What is offside?
An offside position
As per the laws of the game, a player is in an offside position if:
- any part of the head, body or feet is in the opponents’ half (excluding the halfway line) and
- any part of the head, body or feet is nearer to the opponents’ goal line than both the ball and the second-last opponent, including the goalkeeper
The hands and arms the attacking player are not considered in offside decisions as you cannot score a legal with these body parts.
A player who is level with the second-last opponent is not in an offside position.
Players are allowed to be in an offside position during a game. They will only be committing an offside offence if you receive the ball from a teammate or are deemed to be 'interfering with play'.
The laws of the game define the latter as the following:
- preventing an opponent from playing or being able to play the ball by clearly obstructing the opponent’s line of vision
- challenging an opponent for the ball
- clearly attempting to play a ball which is close when this action impacts on an opponent
- making an obvious action which clearly impacts on the ability of an opponent to play the ball
In addition, an offside offence has also been committed if a player is:
- gaining an advantage by playing the ball or interfering with an opponent when it has rebounded or been deflected off the goalpost, crossbar or an opponent OR been deliberately saved by any opponent
Offside decisions are determined principally by the assistant referee, though the referee has the power to make the final call.
Since the introduction of VAR, the technology has been increasingly used to determine marginal offsides. Every goal is now checked for offside before being given and goals which are disallowed for the offence can be reviewed as well.
When can you not be offside in football?
The offside does not apply in the following scenarios:
- a goal kick
- a throw-in
- a corner kick
Why is there an offside rule in football?
The offside rule exists to prevent, in layman's terms, 'goal hanging'. If strikers were able to camp out in the opposition penalty area it has the potential to create an unbalanced game.

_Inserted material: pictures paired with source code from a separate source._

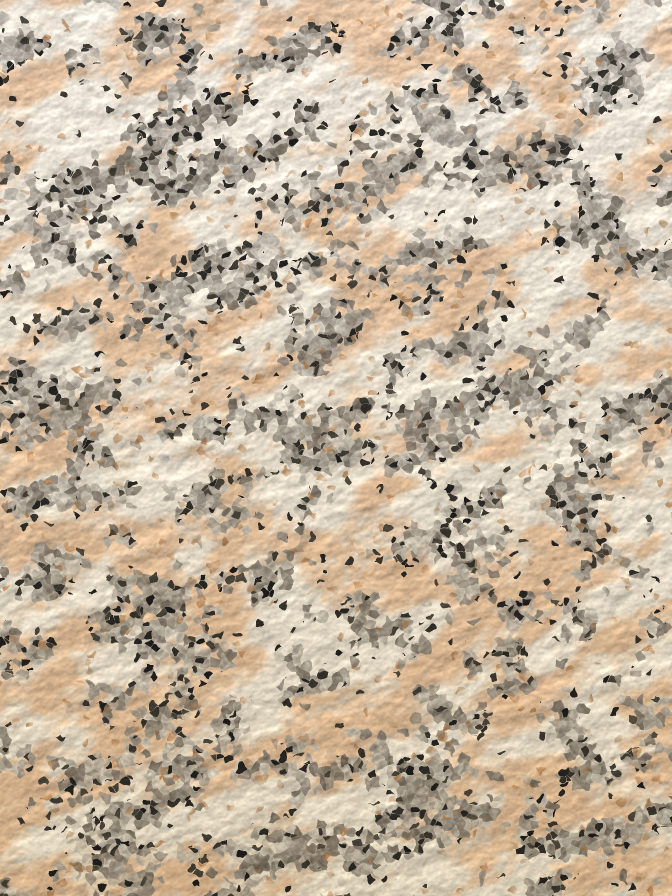
A Shadertoy shader for this texture:

```glsl
// Rough-hewn granite: cream and peach feldspar, grey quartz clusters and black mica flecks.

const vec3 CREAM = vec3(0.90, 0.875, 0.825);
const vec3 PEACH = vec3(0.86, 0.735, 0.61);
const vec3 PALE_QUARTZ = vec3(0.77, 0.75, 0.71);
const vec3 DARK_QUARTZ = vec3(0.46, 0.43, 0.39);
const vec3 MICA = vec3(0.11, 0.11, 0.11);
const vec3 WORN_MICA = vec3(0.31, 0.29, 0.25);
const vec3 RUST = vec3(0.66, 0.46, 0.27);

float hash(vec2 p) {
    vec3 q = fract(p.xyx * 0.1031);
    q += dot(q, q.yzx + 33.33);
    return fract((q.x + q.y) * q.z);
}

vec2 hash2(vec2 p) {
    return vec2(hash(p + 17.0), hash(p + 71.0));
}

float noise(vec2 p) {
    vec2 i = floor(p), f = fract(p);
    f = f * f * (3.0 - 2.0 * f);
    return mix(mix(hash(i), hash(i + vec2(1, 0)), f.x),
               mix(hash(i + vec2(0, 1)), hash(i + vec2(1, 1)), f.x), f.y);
}

float fbm(vec2 p) {
    float sum = 0.0, weight = 0.533;
    for (int i = 0; i < 4; i++) {
        sum += weight * noise(p);
        p = mat2(1.6, 1.2, -1.2, 1.6) * p + 19.7;
        weight *= 0.5;
    }
    return sum;
}

// Nearest crystal: centre in xy, gap to the second nearest in z
vec3 crystal(vec2 p, float scale) {
    p *= scale;
    vec2 cell = floor(p), centre = cell;
    float near = 9.0, next = 9.0;
    for (int y = -1; y <= 1; y++)
    for (int x = -1; x <= 1; x++) {
        vec2 id = cell + vec2(x, y);
        vec2 site = id + hash2(id);
        float d = length(p - site);
        if (d < near) { next = near; near = d; centre = site; }
        else next = min(next, d);
    }
    return vec3(centre / scale, next - near);
}

// Aligns the grain of the stone: long axis rising gently to the right
vec2 bedding(vec2 p, float stretch) {
    return mat2(0.94, -0.34, 0.34, 0.94) * p * vec2(1.0, stretch);
}

float quartzCluster(vec2 p) {
    return fbm(bedding(p, 1.3) * 17.0 + 5.0);
}

// Height difference towards the light at the upper left
float relief(vec2 p, float scale, float reach) {
    vec2 lit = p + reach * vec2(-0.4, 0.9);
    return fbm(bedding(p, 1.7) * scale) - fbm(bedding(lit, 1.7) * scale);
}

vec3 feldspar(vec2 p) {
    float patches = fbm(bedding(p, 1.7) * 11.0 + 40.0);
    float mottling = noise(p * 95.0) - 0.5;
    float peach = smoothstep(0.40, 0.64, patches + 0.10 * mottling);
    return mix(CREAM, PEACH, peach) + 0.05 * mottling;
}

vec3 addQuartz(vec3 colour, vec2 p) {
    vec3 grain = crystal(p, 80.0);
    float pick = hash(floor(grain.xy * 4000.0));
    float tone = hash(floor(grain.xy * 4000.0) + 9.0);
    float amount = smoothstep(0.55, 0.59, quartzCluster(grain.xy) + 0.24 * (pick - 0.5));
    vec3 quartz = mix(PALE_QUARTZ, DARK_QUARTZ, tone);
    quartz += 0.16 * (noise(p * 190.0) - 0.5);
    quartz += 0.07 * (1.0 - smoothstep(0.0, 0.18, grain.z));
    return mix(colour, quartz, 0.92 * amount);
}

vec3 addFlecks(vec3 colour, vec2 p) {
    vec3 grain = crystal(bedding(p, 1.15), 98.0);
    vec2 id = floor(grain.xy * 4000.0);
    float cluster = smoothstep(0.44, 0.62, quartzCluster(p));
    float pick = hash(id + 3.0);
    float body = smoothstep(0.02, 0.10, grain.z);
    float mica = step(pick, 0.018 + 0.135 * cluster) * body;
    float rust = step(0.965, pick) * body * noise(p * 120.0);
    colour = mix(colour, RUST, 0.8 * rust);
    return mix(colour, mix(MICA, WORN_MICA, hash(id + 5.0)), mica);
}

vec3 granite(vec2 p) {
    vec2 ragged = p + 0.007 * (vec2(noise(p * 120.0), noise(p * 120.0 + 50.0)) - 0.5);
    vec3 colour = addFlecks(addQuartz(feldspar(p), ragged), ragged);
    float light = 1.0 + 0.42 * relief(p, 24.0, 0.008) + 0.30 * relief(p, 75.0, 0.004);
    light += 0.07 * (noise(p * 260.0) - 0.5);
    vec3 fade = mix(vec3(0.95, 0.925, 0.87), vec3(1.03, 1.03, 1.04), p.y / 1.333);
    return colour * light * fade;
}

void mainImage(out vec4 fragColor, in vec2 fragCoord) {
    // Average four samples per pixel for smooth grain edges
    vec3 colour = vec3(0.0);
    for (int i = 0; i < 4; i++) {
        vec2 offset = vec2(i % 2, i / 2) * 0.5 - 0.25;
        colour += granite((fragCoord + offset) / iResolution.x);
    }
    fragColor = vec4(clamp(colour * 0.25, 0.0, 1.0), 1.0);
}
```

The offside law is not without its critics, though. Marco van Basten once famously called for it to be scrapped and the rule in its current form has also been criticised by the likes of Arsene Wenger.